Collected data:

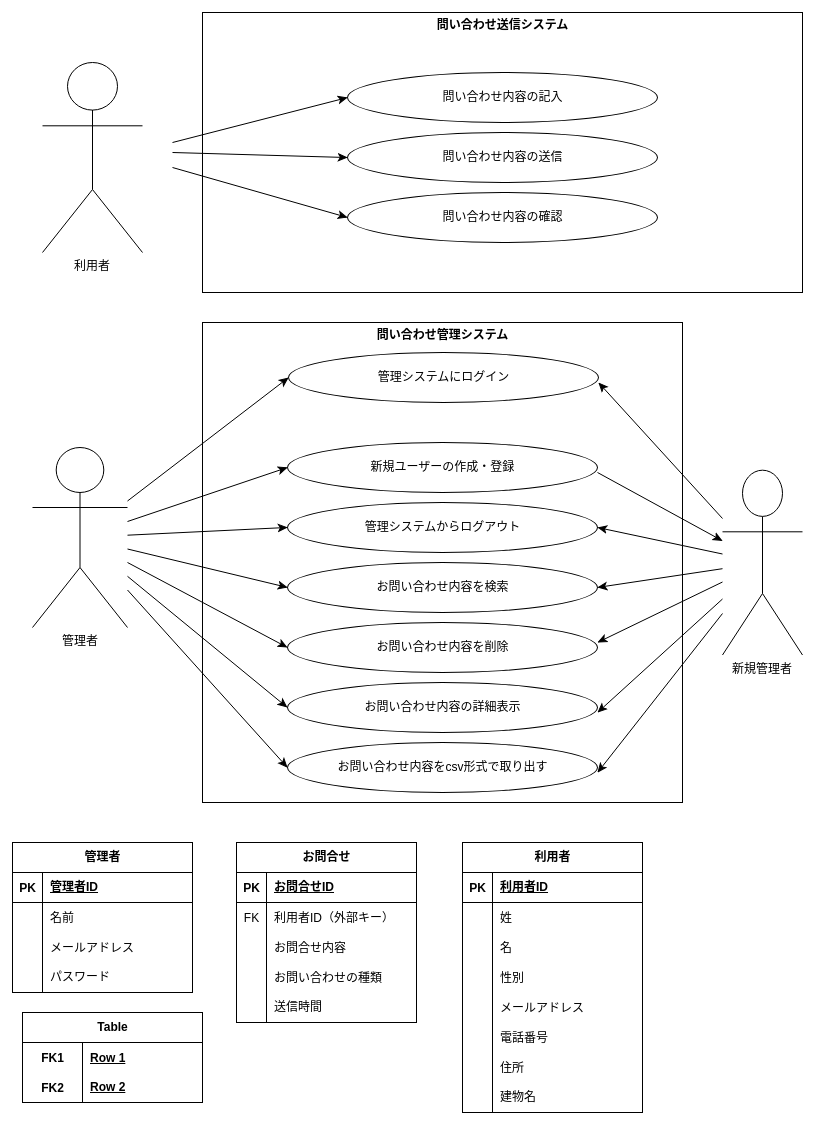
<!DOCTYPE html>
<html lang="ja">
<head>
<meta charset="utf-8">
<title>問い合わせシステム ユースケース図</title>
<style>
:root { --ink: #000; --paper: #fff; }
* { box-sizing: border-box; margin: 0; padding: 0; }
html, body { width: 815px; height: 1125px; overflow: hidden; background: var(--paper); }
body { position: relative; color: var(--ink); font: 12px/14px "Liberation Sans", "Noto Sans CJK JP", sans-serif; }
.system, .usecase, .entity, .actor-name, .lines { position: absolute; }
.system { border: 1px solid var(--ink); padding-top: 5px; text-align: center; }
.system h2, .entity h3 { font-size: 12px; font-weight: 700; line-height: 14px; }
.send { left: 202px; top: 12px; width: 601px; height: 281px; }
.manage { left: 202px; top: 322px; width: 481px; height: 481px; }
.usecase { width: 311px; height: 51px; border: 1px solid var(--ink); border-radius: 50%; background: var(--paper); display: flex; align-items: center; justify-content: center; white-space: nowrap; padding-bottom: 1px; }
.lines { left: 0; top: 0; fill: none; stroke: var(--ink); stroke-width: 1; }
.actor-name { width: 100px; text-align: center; }
.entity { width: 181px; border: 1px solid var(--ink); --key: 30px; }
.entity h3 { height: 30px; border-bottom: 1px solid var(--ink); display: flex; align-items: center; justify-content: center; padding-bottom: 1px; }
.row { display: flex; height: 30px; }
.row:last-child { height: 29px; }
.row > * { display: flex; align-items: center; }
.row dt { width: var(--key); border-right: 1px solid var(--ink); justify-content: center; }
.row dd { flex: 1; padding: 0 0 1px 7px; white-space: nowrap; }
.primary { border-bottom: 1px solid var(--ink); }
.primary, .foreign { font-weight: 700; }
.primary dd, .foreign dd { text-decoration: underline; }
</style>
</head>
<body>

<section class="system send"><h2>問い合わせ送信システム</h2></section>
<div class="usecase" style="left:347px;top:72px">問い合わせ内容の記入</div>
<div class="usecase" style="left:347px;top:132px">問い合わせ内容の送信</div>
<div class="usecase" style="left:347px;top:192px">問い合わせ内容の確認</div>

<section class="system manage"><h2>問い合わせ管理システム</h2></section>
<div class="usecase" style="left:288px;top:352px">管理システムにログイン</div>
<div class="usecase" style="left:287px;top:442px">新規ユーザーの作成・登録</div>
<div class="usecase" style="left:287px;top:502px">管理システムからログアウト</div>
<div class="usecase" style="left:287px;top:562px">お問い合わせ内容を検索</div>
<div class="usecase" style="left:287px;top:622px">お問い合わせ内容を削除</div>
<div class="usecase" style="left:287px;top:682px">お問い合わせ内容の詳細表示</div>
<div class="usecase" style="left:287px;top:742px">お問い合わせ内容をcsv形式で取り出す</div>

<svg class="lines" width="815" height="1125" viewBox="0 0 815 1125" aria-hidden="true">
  <defs>
    <marker id="arrow" markerUnits="userSpaceOnUse" markerWidth="10" markerHeight="10" refX="9" refY="5" orient="auto">
      <path d="M9 5L1 1.5L3 5L1 8.5Z" fill="#000" stroke="#000"/>
    </marker>
  </defs>
  <g id="actor-user">
    <ellipse cx="92.5" cy="86.3" rx="25" ry="23.8"/>
    <path d="M92.5 110V189.5M42.5 125.8H142.5M92.5 189.5L42.5 252.5M92.5 189.5L142.5 252.5"/>
  </g>
  <g id="actor-admin">
    <ellipse cx="80" cy="470" rx="23.8" ry="22.5"/>
    <path d="M80 492.5V567.5M32.5 507.5H127.5M80 567.5L32.5 627.5M80 567.5L127.5 627.5"/>
  </g>
  <g id="actor-new-admin">
    <ellipse cx="762.5" cy="493.3" rx="20" ry="23.1"/>
    <path d="M762.5 516.5V593.5M722.5 531.8H802.5M762.5 593.5L722.5 655M762.5 593.5L802.5 655"/>
  </g>
  <g id="user-links" marker-end="url(#arrow)">
    <line x1="172.5" y1="142.5" x2="346.5" y2="97.8"/>
    <line x1="172.5" y1="152.5" x2="346.5" y2="157.5"/>
    <line x1="172.5" y1="167.5" x2="346.5" y2="217.2"/>
  </g>
  <g id="admin-links" marker-end="url(#arrow)">
    <line x1="127.5" y1="501" x2="287.7" y2="378.2"/>
    <line x1="127.5" y1="521.5" x2="286.5" y2="467.8"/>
    <line x1="127.5" y1="535.2" x2="286.5" y2="527.5"/>
    <line x1="127.5" y1="549" x2="286.5" y2="587.2"/>
    <line x1="127.5" y1="562.5" x2="286.5" y2="647"/>
    <line x1="127.5" y1="576.3" x2="286.5" y2="706.8"/>
    <line x1="127.5" y1="590" x2="286.7" y2="766.7"/>
  </g>
  <g id="new-admin-links" marker-end="url(#arrow)">
    <line x1="722.5" y1="518.5" x2="599.2" y2="383.3"/>
    <line x1="597.5" y1="472.5" x2="721.5" y2="540.3"/>
    <line x1="722.5" y1="554" x2="598.5" y2="527.7"/>
    <line x1="722.5" y1="568.7" x2="598.5" y2="587.3"/>
    <line x1="722.5" y1="582" x2="598.5" y2="642"/>
    <line x1="722.5" y1="599" x2="598.3" y2="711.8"/>
    <line x1="722.5" y1="613.5" x2="598.2" y2="771.7"/>
  </g>
</svg>

<p class="actor-name" style="left:42px;top:259px">利用者</p>
<p class="actor-name" style="left:30px;top:634px">管理者</p>
<p class="actor-name" style="left:712px;top:662px">新規管理者</p>

<section class="entity" style="left:12px;top:842px">
  <h3>管理者</h3>
  <dl>
    <div class="row primary"><dt>PK</dt><dd>管理者ID</dd></div>
    <div class="row"><dt></dt><dd>名前</dd></div>
    <div class="row"><dt></dt><dd>メールアドレス</dd></div>
    <div class="row"><dt></dt><dd>パスワード</dd></div>
  </dl>
</section>

<section class="entity" style="left:22px;top:1012px;--key:60px">
  <h3>Table</h3>
  <dl>
    <div class="row foreign"><dt>FK1</dt><dd>Row 1</dd></div>
    <div class="row foreign"><dt>FK2</dt><dd>Row 2</dd></div>
  </dl>
</section>

<section class="entity" style="left:236px;top:842px">
  <h3>お問合せ</h3>
  <dl>
    <div class="row primary"><dt>PK</dt><dd>お問合せID</dd></div>
    <div class="row"><dt>FK</dt><dd>利用者ID（外部キー）</dd></div>
    <div class="row"><dt></dt><dd>お問合せ内容</dd></div>
    <div class="row"><dt></dt><dd>お問い合わせの種類</dd></div>
    <div class="row"><dt></dt><dd>送信時間</dd></div>
  </dl>
</section>

<section class="entity" style="left:462px;top:842px">
  <h3>利用者</h3>
  <dl>
    <div class="row primary"><dt>PK</dt><dd>利用者ID</dd></div>
    <div class="row"><dt></dt><dd>姓</dd></div>
    <div class="row"><dt></dt><dd>名</dd></div>
    <div class="row"><dt></dt><dd>性別</dd></div>
    <div class="row"><dt></dt><dd>メールアドレス</dd></div>
    <div class="row"><dt></dt><dd>電話番号</dd></div>
    <div class="row"><dt></dt><dd>住所</dd></div>
    <div class="row"><dt></dt><dd>建物名</dd></div>
  </dl>
</section>

</body>
</html>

What you need to do:
A verbatim copy of the entries, without the pictures, is what this task requires.

Your response:
<!DOCTYPE html>
<html lang="ja">
<head>
<meta charset="utf-8">
<title>問い合わせシステム ユースケース図</title>
<style>
:root { --ink: #000; --paper: #fff; }
* { box-sizing: border-box; margin: 0; padding: 0; }
html, body { width: 815px; height: 1125px; overflow: hidden; background: var(--paper); }
body { position: relative; color: var(--ink); font: 12px/14px "Liberation Sans", "Noto Sans CJK JP", sans-serif; }
.system, .usecase, .entity, .actor-name, .lines { position: absolute; }
.system { border: 1px solid var(--ink); padding-top: 5px; text-align: center; }
.system h2, .entity h3 { font-size: 12px; font-weight: 700; line-height: 14px; }
.send { left: 202px; top: 12px; width: 601px; height: 281px; }
.manage { left: 202px; top: 322px; width: 481px; height: 481px; }
.usecase { width: 311px; height: 51px; border: 1px solid var(--ink); border-radius: 50%; background: var(--paper); display: flex; align-items: center; justify-content: center; white-space: nowrap; padding-bottom: 1px; }
.lines { left: 0; top: 0; fill: none; stroke: var(--ink); stroke-width: 1; }
.actor-name { width: 100px; text-align: center; }
.entity { width: 181px; border: 1px solid var(--ink); --key: 30px; }
.entity h3 { height: 30px; border-bottom: 1px solid var(--ink); display: flex; align-items: center; justify-content: center; padding-bottom: 1px; }
.row { display: flex; height: 30px; }
.row:last-child { height: 29px; }
.row > * { display: flex; align-items: center; }
.row dt { width: var(--key); border-right: 1px solid var(--ink); justify-content: center; }
.row dd { flex: 1; padding: 0 0 1px 7px; white-space: nowrap; }
.primary { border-bottom: 1px solid var(--ink); }
.primary, .foreign { font-weight: 700; }
.primary dd, .foreign dd { text-decoration: underline; }
</style>
</head>
<body>

<section class="system send"><h2>問い合わせ送信システム</h2></section>
<div class="usecase" style="left:347px;top:72px">問い合わせ内容の記入</div>
<div class="usecase" style="left:347px;top:132px">問い合わせ内容の送信</div>
<div class="usecase" style="left:347px;top:192px">問い合わせ内容の確認</div>

<section class="system manage"><h2>問い合わせ管理システム</h2></section>
<div class="usecase" style="left:288px;top:352px">管理システムにログイン</div>
<div class="usecase" style="left:287px;top:442px">新規ユーザーの作成・登録</div>
<div class="usecase" style="left:287px;top:502px">管理システムからログアウト</div>
<div class="usecase" style="left:287px;top:562px">お問い合わせ内容を検索</div>
<div class="usecase" style="left:287px;top:622px">お問い合わせ内容を削除</div>
<div class="usecase" style="left:287px;top:682px">お問い合わせ内容の詳細表示</div>
<div class="usecase" style="left:287px;top:742px">お問い合わせ内容をcsv形式で取り出す</div>

<svg class="lines" width="815" height="1125" viewBox="0 0 815 1125" aria-hidden="true">
  <defs>
    <marker id="arrow" markerUnits="userSpaceOnUse" markerWidth="10" markerHeight="10" refX="9" refY="5" orient="auto">
      <path d="M9 5L1 1.5L3 5L1 8.5Z" fill="#000" stroke="#000"/>
    </marker>
  </defs>
  <g id="actor-user">
    <ellipse cx="92.5" cy="86.3" rx="25" ry="23.8"/>
    <path d="M92.5 110V189.5M42.5 125.8H142.5M92.5 189.5L42.5 252.5M92.5 189.5L142.5 252.5"/>
  </g>
  <g id="actor-admin">
    <ellipse cx="80" cy="470" rx="23.8" ry="22.5"/>
    <path d="M80 492.5V567.5M32.5 507.5H127.5M80 567.5L32.5 627.5M80 567.5L127.5 627.5"/>
  </g>
  <g id="actor-new-admin">
    <ellipse cx="762.5" cy="493.3" rx="20" ry="23.1"/>
    <path d="M762.5 516.5V593.5M722.5 531.8H802.5M762.5 593.5L722.5 655M762.5 593.5L802.5 655"/>
  </g>
  <g id="user-links" marker-end="url(#arrow)">
    <line x1="172.5" y1="142.5" x2="346.5" y2="97.8"/>
    <line x1="172.5" y1="152.5" x2="346.5" y2="157.5"/>
    <line x1="172.5" y1="167.5" x2="346.5" y2="217.2"/>
  </g>
  <g id="admin-links" marker-end="url(#arrow)">
    <line x1="127.5" y1="501" x2="287.7" y2="378.2"/>
    <line x1="127.5" y1="521.5" x2="286.5" y2="467.8"/>
    <line x1="127.5" y1="535.2" x2="286.5" y2="527.5"/>
    <line x1="127.5" y1="549" x2="286.5" y2="587.2"/>
    <line x1="127.5" y1="562.5" x2="286.5" y2="647"/>
    <line x1="127.5" y1="576.3" x2="286.5" y2="706.8"/>
    <line x1="127.5" y1="590" x2="286.7" y2="766.7"/>
  </g>
  <g id="new-admin-links" marker-end="url(#arrow)">
    <line x1="722.5" y1="518.5" x2="599.2" y2="383.3"/>
    <line x1="597.5" y1="472.5" x2="721.5" y2="540.3"/>
    <line x1="722.5" y1="554" x2="598.5" y2="527.7"/>
    <line x1="722.5" y1="568.7" x2="598.5" y2="587.3"/>
    <line x1="722.5" y1="582" x2="598.5" y2="642"/>
    <line x1="722.5" y1="599" x2="598.3" y2="711.8"/>
    <line x1="722.5" y1="613.5" x2="598.2" y2="771.7"/>
  </g>
</svg>

<p class="actor-name" style="left:42px;top:259px">利用者</p>
<p class="actor-name" style="left:30px;top:634px">管理者</p>
<p class="actor-name" style="left:712px;top:662px">新規管理者</p>

<section class="entity" style="left:12px;top:842px">
  <h3>管理者</h3>
  <dl>
    <div class="row primary"><dt>PK</dt><dd>管理者ID</dd></div>
    <div class="row"><dt></dt><dd>名前</dd></div>
    <div class="row"><dt></dt><dd>メールアドレス</dd></div>
    <div class="row"><dt></dt><dd>パスワード</dd></div>
  </dl>
</section>

<section class="entity" style="left:22px;top:1012px;--key:60px">
  <h3>Table</h3>
  <dl>
    <div class="row foreign"><dt>FK1</dt><dd>Row 1</dd></div>
    <div class="row foreign"><dt>FK2</dt><dd>Row 2</dd></div>
  </dl>
</section>

<section class="entity" style="left:236px;top:842px">
  <h3>お問合せ</h3>
  <dl>
    <div class="row primary"><dt>PK</dt><dd>お問合せID</dd></div>
    <div class="row"><dt>FK</dt><dd>利用者ID（外部キー）</dd></div>
    <div class="row"><dt></dt><dd>お問合せ内容</dd></div>
    <div class="row"><dt></dt><dd>お問い合わせの種類</dd></div>
    <div class="row"><dt></dt><dd>送信時間</dd></div>
  </dl>
</section>

<section class="entity" style="left:462px;top:842px">
  <h3>利用者</h3>
  <dl>
    <div class="row primary"><dt>PK</dt><dd>利用者ID</dd></div>
    <div class="row"><dt></dt><dd>姓</dd></div>
    <div class="row"><dt></dt><dd>名</dd></div>
    <div class="row"><dt></dt><dd>性別</dd></div>
    <div class="row"><dt></dt><dd>メールアドレス</dd></div>
    <div class="row"><dt></dt><dd>電話番号</dd></div>
    <div class="row"><dt></dt><dd>住所</dd></div>
    <div class="row"><dt></dt><dd>建物名</dd></div>
  </dl>
</section>

</body>
</html>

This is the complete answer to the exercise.